>> reporter: in a new unmarked suv high above other motorists new york state trooper steve conley is on the hunt for distracted drivers.

>> i pulled you over because you were talking on your cell phone while you were driving.

>> reporter: five points on her license.

>> five points if it saves someone's life is worth it.

>> reporter: that and up to a $150 fine for talking on her phone. it's illegal in 12 states. text ting is banned in 41. though 23% of car accidents involve cell phones , they are hardly the only thing distracting drivers. new gadgets in cars themselves make the driver's seat look more like your office chair . the dashboard, your computer. it's a one-stop shop for your connected life and your digital the life behind the wheel. send text t.

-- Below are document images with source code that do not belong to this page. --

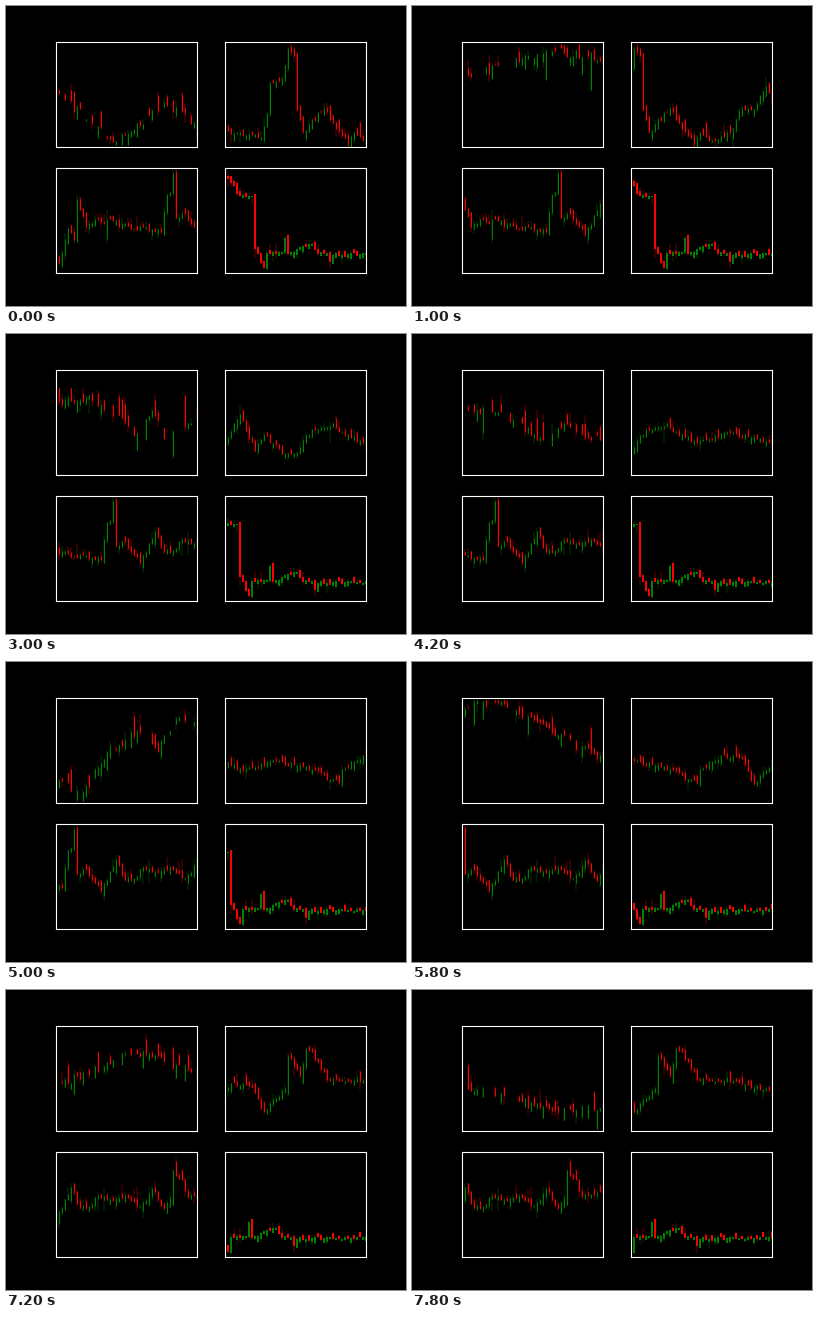
A matplotlib script for the animation above (8 s loop, 400 px wide and 300 px high).

```python
import numpy as np
import matplotlib.pyplot as plt
from matplotlib.animation import FuncAnimation
from matplotlib.collections import LineCollection

DPI = 100
PX = 72 / DPI
FRAMES, INTERVAL = 40, 200
SLOTS = 47
HEIGHT = 105
UP, DOWN = "#008000", "#ff0000"

# turning points of each chart: (candle index, level in stage pixels)
FAST = [
    (0, 88), (18, 136), (24, 125), (35, 96), (45, 116), (130, 45), (180, 68),
    (195, 120), (200, 80), (211, 125), (225, 120), (280, 45), (300, 68),
    (312, 66), (327, 103), (331, 76), (335, 105), (345, 82), (362, 42),
    (420, 74), (432, 78), (445, 103), (454, 90), (465, 106), (500, 118),
    (508, 130), (516, 90), (528, 65), (533, 90), (538, 58), (545, 60),
    (590, 40), (630, 105), (660, 96), (672, 45), (684, 55), (702, 120),
    (745, 62), (780, 98), (812, 122), (825, 118),
]
MEDIUM = [
    (0, 125), (11, 131), (13, 107), (14, 76), (18, 72), (20, 42), (22, 50),
    (23, 104), (25, 126), (32, 102), (40, 139), (42, 126), (46, 134),
    (52, 127), (55, 104), (60, 103), (64, 80), (69, 117), (72, 100),
    (78, 120), (83, 118), (86, 101), (95, 89), (97, 98), (105, 109),
    (115, 98), (128, 107), (137, 121), (138, 107), (145, 93), (152, 97),
    (156, 122), (163, 98), (164, 65), (168, 86), (170, 58), (172, 62),
    (177, 90), (189, 90), (201, 100),
]
SLOW = [
    (0, 257), (3, 222), (5, 234), (6, 193), (9, 221), (12, 213), (34, 226),
    (36, 188), (37, 186), (38, 167), (39, 212), (42, 208), (47, 229),
    (52, 197), (54, 214), (57, 219), (61, 205), (66, 211), (70, 205),
    (75, 216), (79, 198), (83, 219), (85, 207), (86, 180), (89, 190),
    (91, 207), (98, 203),
]
SLOWEST = [
    (0, 173), (4, 190), (8, 190), (9, 243), (12, 262), (13, 247), (18, 246),
    (19, 232), (20, 248), (28, 238), (30, 248), (33, 247), (34, 256),
    (35, 249), (59, 248),
]


def candles(keys, rng, jitter, overlap, wick, blank=0.0):
    """Rows of open, close, top and bottom along a roughened path."""
    xs, ys = np.array(keys).T
    i = np.arange(xs[-1] + 1)
    noise = np.where(np.isin(i, xs), 0, rng.uniform(-jitter, jitter, len(i)))
    close = np.interp(i, xs, ys) + noise
    before = np.concatenate([[close[0] - 2], close[:-1]])
    # each body reaches a little back past the candle before it
    side = np.where(before < close, -1, 1)
    start = before + side * (1 + rng.exponential(overlap, len(i)))
    top = np.minimum(start, close) - rng.exponential(wick, len(i))
    low = np.maximum(start, close) + rng.exponential(wick, len(i))
    rows = np.column_stack([start, close, top, low])
    quiet = rng.random(len(i)) < blank
    rows[quiet] = close[quiet, None]
    return rows


class Panel:
    def __init__(self, ax, top, rows, rate, body_px):
        self.rows, self.rate = rows, rate
        ax.set(xlim=(0, SLOTS), ylim=(top + HEIGHT, top), xticks=[],
               yticks=[], facecolor="black")
        for spine in ax.spines.values():
            spine.set_color("white")
        self.wicks = LineCollection([], linewidths=0.28)
        self.bodies = LineCollection([], linewidths=body_px * PX)
        for part in (self.wicks, self.bodies):
            ax.add_collection(part, autolim=False)

    def draw(self, frame):
        start = round(frame * self.rate)
        rows = self.rows[start:start + SLOTS]
        x = np.arange(1, len(rows) + 1)
        xx = np.column_stack([x, x])
        colors = [UP if c < o else DOWN for o, c in rows[:, :2]]
        for part, ends in ((self.bodies, rows[:, :2]), (self.wicks, rows[:, 2:])):
            part.set_segments(np.stack([xx, ends], axis=2))
            part.set_color(colors)


rng = np.random.default_rng(11)
fast = np.clip(candles(FAST, rng, 5, 5, 2.5, blank=0.3), 38, 139)
medium = candles(MEDIUM, rng, 3, 2, 2)
slow = candles(SLOW, rng, 3, 2, 2.5)
slowest = candles(SLOWEST, rng, 2, 1.5, 1.8)

fig, axes = plt.subplots(2, 2, figsize=(4, 3), dpi=DPI, facecolor="black")
fig.subplots_adjust(left=0.125, right=0.9, bottom=0.11, top=0.88,
                    wspace=0.2, hspace=0.2)
(a, b), (c, d) = axes
panels = [
    Panel(a, 36, fast, 20, 1),
    Panel(b, 36, medium, 4, 1),
    Panel(c, 162, slow, 4 / 3, 1),
    Panel(d, 162, slowest, 1 / 3, 2),
]


def update(frame):
    for panel in panels:
        panel.draw(frame)
    return []


anim = FuncAnimation(fig, update, frames=FRAMES, interval=INTERVAL,
                     init_func=lambda: update(0), repeat=True, repeat_delay=0)
plt.show()
```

>> reporter: robin from see nintendo wii san says it allows car companies to stay competitive. are you encouraging using google and facebook and texting.

>> we are encouraging customers to look to the larger screen.

>> reporter: but you are still looking to scroll through.

>> yes. but you are glancing down as you would for a radio station .

>> reporter: many new cars come with new connectability and touch screens allowing you to access the internet n. 2010 , before much of of the new technology the government reported 26,000 crashes involved somebody adjusting controls in the car. watch dogs worry the number will only get bigger.

>> you wouldn't want a surgeon operating on you checking facebook . you wouldn't want the pilot of your plane checking facebook . you shouldn't do it while driving a vehicle.

>> reporter: are we sacrificing safety in order to be more connected?

>> you could say the same thing for someone walking down the street texting on their smartphone.

>> reporter: but i'm not driving a car walking down the street.

>> that's true, but you shouldn't be doing it. you shouldn't drive down the road typing on a smart phone .

>> reporter: williams argues they put the technology into the dashboard.

>> there is still some level of distraction but it is safer than using a smart phone .

>> reporter: the caveat, nissan only allows you to google navigational information or text back canned responses.

>> this is an improvement. we think there are more improve mentes in the future and we'll continue to roll them out.

>> reporter: next up for nissan, by 2020 , a car that drives itself. impossible, they hope, to distract. katie tur, nbc news, irvine, california.